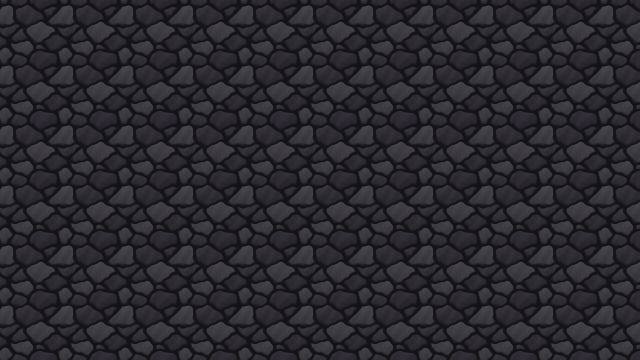
This texture is drawn by a WebGL 2 fragment shader. Its source:

```glsl
#version 300 es
precision highp float;

#define TILES_DOWN 6.0
#define TILE_SHIFT vec2(0.556, 0.125)
#define FLATTEN 1.5
#define GAP 0.019
#define ROUNDING 0.015
#define JITTER 0.25
#define WARP 0.017
#define MORTAR vec3(0.078, 0.076, 0.087)
#define RIM vec3(0.112, 0.105, 0.13)
#define DARK_STONE vec3(0.152, 0.144, 0.168)
#define LIGHT_STONE vec3(0.236, 0.234, 0.25)

uniform vec2 u_resolution;
out vec4 fragColor;

const float TAU = 6.2831853;
const vec2 GRID = vec2(3.0, 4.0); // stones across and down one tile

// Column and row of a stone, wrapped so that every tile is alike
vec2 wrapCell(vec2 cell) {
    return floor(mod(cell + 0.5, GRID));
}

// Stone centre in xy (rows stretched by FLATTEN), size weight in z
vec3 stoneSite(vec2 cell) {
    vec2 id = wrapCell(cell);
    float rowPhase = TAU * id.y / GRID.y;
    vec2 offset = 0.2 * vec2(cos(rowPhase), sin(rowPhase));
    offset += JITTER * sin(id.x * vec2(4.1, 2.7) + id.y * vec2(2.9, 5.3) + vec2(1.0, 4.1));
    float size = 0.3 * cos(rowPhase) - cos(TAU * id.x / GRID.x) * cos(2.0 * rowPhase);
    vec2 centre = (cell + 0.5 + offset) / GRID;
    return vec3(centre * vec2(1.0, FLATTEN), 0.03 + 0.023 * size);
}

float powerDistance(vec2 p, vec3 site) {
    vec2 d = p - site.xy;
    return dot(d, d) - site.z;
}

// Layered sines that bend the straight cell edges, periodic per tile
vec2 bend(vec2 p) {
    vec2 wave = sin(TAU * (3.0 * p.yx + vec2(1.0, 2.0) * p + vec2(0.1, 0.45)));
    wave += 0.35 * sin(TAU * (7.0 * p.yx - vec2(3.0, 2.0) * p));
    return p + WARP * wave;
}

void main() {
    // Tile units, running down from the top edge
    vec2 tile = vec2(gl_FragCoord.x, u_resolution.y - gl_FragCoord.y);
    tile = tile * TILES_DOWN / u_resolution.y - TILE_SHIFT;
    float pixel = TILES_DOWN / u_resolution.y;
    vec2 bent = bend(tile);
    vec2 home = floor(bent * GRID);
    vec2 p = bent * vec2(1.0, FLATTEN);

    // Find the stone that owns this point
    vec3 owner = vec3(0.0);
    vec2 ownerCell = home;
    float nearest = 1e5;
    for (int y = -2; y <= 2; y++) {
        for (int x = -2; x <= 2; x++) {
            vec2 cell = home + vec2(x, y);
            vec3 site = stoneSite(cell);
            float d = powerDistance(p, site);
            if (d < nearest) {
                nearest = d;
                owner = site;
                ownerCell = cell;
            }
        }
    }

    // Distance to the cell border, blended so that corners are rounded
    float sum = 1e-9;
    for (int y = -2; y <= 2; y++) {
        for (int x = -2; x <= 2; x++) {
            vec3 site = stoneSite(home + vec2(x, y));
            float apart = distance(site.xy, owner.xy);
            if (apart > 0.001) {
                float border = (powerDistance(p, site) - nearest) / (2.0 * apart);
                sum += exp(-border / ROUNDING);
            }
        }
    }
    float edge = -ROUNDING * log(sum);

    // Tone of each stone, with a little violet on some
    vec2 id = wrapCell(ownerCell);
    float tone = 0.62 + 0.38 * sin(2.3 * id.x + 1.9 * id.y - 0.73);
    float violet = 0.5 + 0.5 * sin(4.3 * id.x + 2.6 * id.y);
    vec3 stone = mix(DARK_STONE, LIGHT_STONE, tone);
    stone += violet * vec3(0.002, -0.005, 0.005);

    // Light from above and slanted worn streaks
    vec2 local = p - owner.xy;
    stone *= 1.0 - 0.6 * local.y;
    float streak = sin(TAU * (4.0 * tile.x + 3.0 * tile.y) + sin(TAU * 2.0 * tile.x));
    float grain = sin(TAU * (9.0 * tile.x - 5.0 * tile.y) + 2.0 * streak);
    stone += 0.018 * smoothstep(-0.2, 0.3, streak) - 0.009 + 0.004 * grain;

    // Dark rim, wider on the underside, then mortar
    float rimWidth = 0.022 + 0.2 * max(local.y, 0.0);
    stone = mix(RIM, stone, smoothstep(GAP, GAP + rimWidth, edge));
    float blur = max(0.55 * pixel, 0.006);
    float cover = smoothstep(GAP - blur, GAP + blur, edge);
    fragColor = vec4(mix(MORTAR, stone, cover), 1.0);
}
```
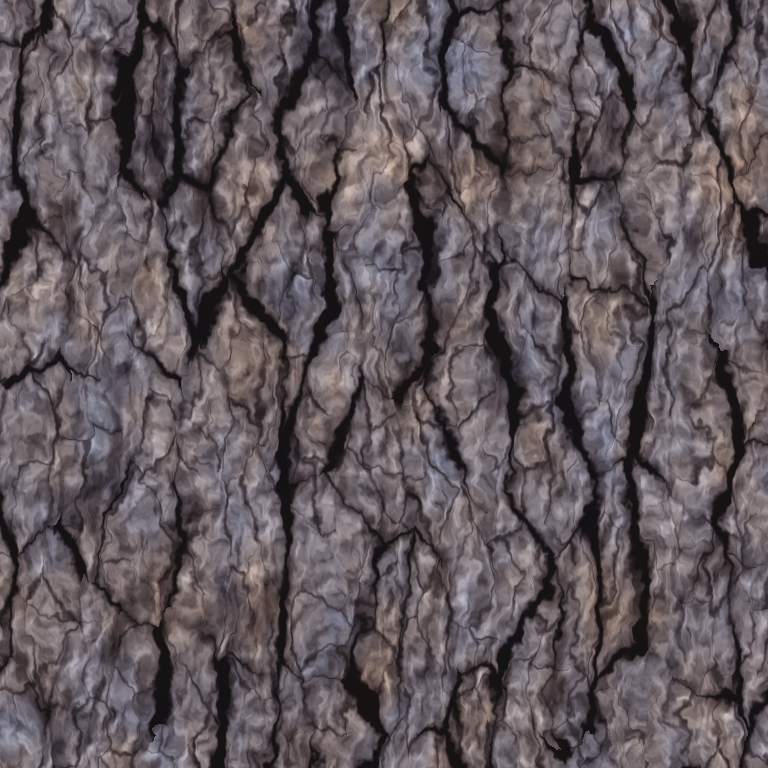
Write a WebGL 1 fragment shader that draws this texture.

```glsl
precision highp float;
uniform vec2 u_resolution;

const vec3 MAUVE_CAST = vec3(0.02, -0.02, 0.0);
const vec3 WARM_CAST = vec3(0.085, 0.015, -0.07);
const float CRACK_VALUE = 0.075;
const float BARK_VALUE = 0.465;

vec2 hash2(vec2 p) {
  vec3 q = fract(p.xyx * vec3(0.1031, 0.1030, 0.0973));
  q += dot(q, q.yzx + 33.33);
  return fract((q.xx + q.yz) * q.zy);
}

float cornerSlope(vec2 corner, vec2 offset) {
  return dot(hash2(corner) * 2.0 - 1.0, offset);
}

float gradientNoise(vec2 p) {
  vec2 i = floor(p), f = p - i;
  vec2 u = f * f * f * (f * (f * 6.0 - 15.0) + 10.0);
  vec2 e = vec2(1.0, 0.0);
  return mix(mix(cornerSlope(i, f), cornerSlope(i + e, f - e), u.x),
             mix(cornerSlope(i + e.yx, f - e.yx), cornerSlope(i + 1.0, f - 1.0), u.x), u.y);
}

float fbm(vec2 p) {
  float sum = 0.0, amplitude = 1.0;
  for (int i = 0; i < 3; i++) {
    sum += amplitude * gradientNoise(p);
    p = p * 2.03 + 17.3;
    amplitude *= 0.5;
  }
  return sum;
}

// Cellular plates: x is the distance past the crack rim, y a random plate shade.
// Each shared edge gets its own width; negative widths fuse neighbours.
vec2 barkPlates(vec2 p, vec2 scale, float uprightWidth, float levelWidth) {
  vec2 q = p * scale, cell = floor(q);
  vec2 nearId = cell, toNear = vec2(8.0);
  for (int y = -1; y <= 1; y++) {
    for (int x = -1; x <= 1; x++) {
      vec2 id = cell + vec2(float(x), float(y));
      vec2 toSeed = id + hash2(id) - q;
      if (dot(toSeed, toSeed) < dot(toNear, toNear)) {
        toNear = toSeed;
        nearId = id;
      }
    }
  }
  float gap = 1.0;
  for (int y = -2; y <= 2; y++) {
    for (int x = -2; x <= 2; x++) {
      vec2 id = nearId + vec2(float(x), float(y));
      vec2 toSeed = id + hash2(id) - q;
      vec2 across = toSeed - toNear;
      if (dot(across, across) > 0.00001) {
        vec2 normal = normalize(across);
        vec2 slope = normal * scale;
        float edge = dot(0.5 * (toNear + toSeed), normal) / length(slope);
        float upright = smoothstep(0.5, 0.95, abs(normalize(slope).x));
        float opening = mix(-0.8, 1.4, hash2(nearId + id + 5.0).x);
        gap = min(gap, edge - opening * mix(levelWidth, uprightWidth, upright));
      }
    }
  }
  return vec2(gap, hash2(nearId + 91.0).y);
}

// Bends straight cell edges into ragged, splintered ones.
vec2 raggedWarp(vec2 p) {
  vec2 sway = p * vec2(9.0, 5.0), splinter = p * vec2(48.0, 36.0);
  return p + 0.032 * vec2(fbm(sway), fbm(sway + 40.0))
           + 0.012 * vec2(fbm(splinter), fbm(splinter + 9.0));
}

float barkSurface(vec2 p, float plateShade) {
  vec2 fibre = p * vec2(62.0, 34.0);
  float grain = fbm(fibre);
  float relief = grain - fbm(fibre + vec2(0.3, -0.3));
  float patches = fbm(p * vec2(7.0, 4.0) + 23.0);
  return BARK_VALUE + 0.07 * (plateShade - 0.5) + 0.12 * patches
       + 0.22 * grain + 0.16 * relief;
}

void main() {
  vec2 p = gl_FragCoord.xy / u_resolution.y;
  float pixel = 1.0 / u_resolution.y;
  vec2 q = raggedWarp(p);

  // Deep fissures between plates, then finer splits within them
  vec2 plate = barkPlates(q, vec2(13.0, 5.5), 0.0068, 0.0032);
  vec2 flake = barkPlates(q + 3.7, vec2(27.0, 11.0), 0.0026, 0.0016);
  float gap = plate.x + 0.009 * gradientNoise(p * vec2(14.0, 9.0));
  float split = flake.x + 0.005 * gradientNoise(p * vec2(19.0, 13.0) + 31.0);

  float rim = max(0.003, pixel);
  float raised = smoothstep(-rim, rim, gap);
  float shoulder = smoothstep(0.0, 0.014, gap);
  float whole = smoothstep(-rim, rim, split);
  float hollow = smoothstep(0.12, 0.5, fbm(p * vec2(17.0, 7.0) + 70.0));

  // Shading from crack floor to weathered face
  float value = barkSurface(q, mix(plate.y, flake.y, 0.5));
  value *= mix(0.7, 1.0, shoulder) * mix(0.45, 1.0, whole) * (1.0 - 0.45 * hollow);
  value = mix(CRACK_VALUE, value, raised);

  // Drift between warm brown and cool grey
  float warmth = fbm(p * vec2(11.0, 7.0) + 52.0);
  vec3 color = value + MAUVE_CAST * min(1.0, value * 4.0) + WARM_CAST * warmth * value * 2.0;
  gl_FragColor = vec4(clamp(color, 0.0, 1.0), 1.0);
}
```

# # #

** INSTRUCTIONS TO FOLLOW **
Please copy out every line in the listing that has the string "ROUNDING".

** OUTPUT OF THE EXERCISE **
#define ROUNDING 0.015
                sum += exp(-border / ROUNDING);
    float edge = -ROUNDING * log(sum);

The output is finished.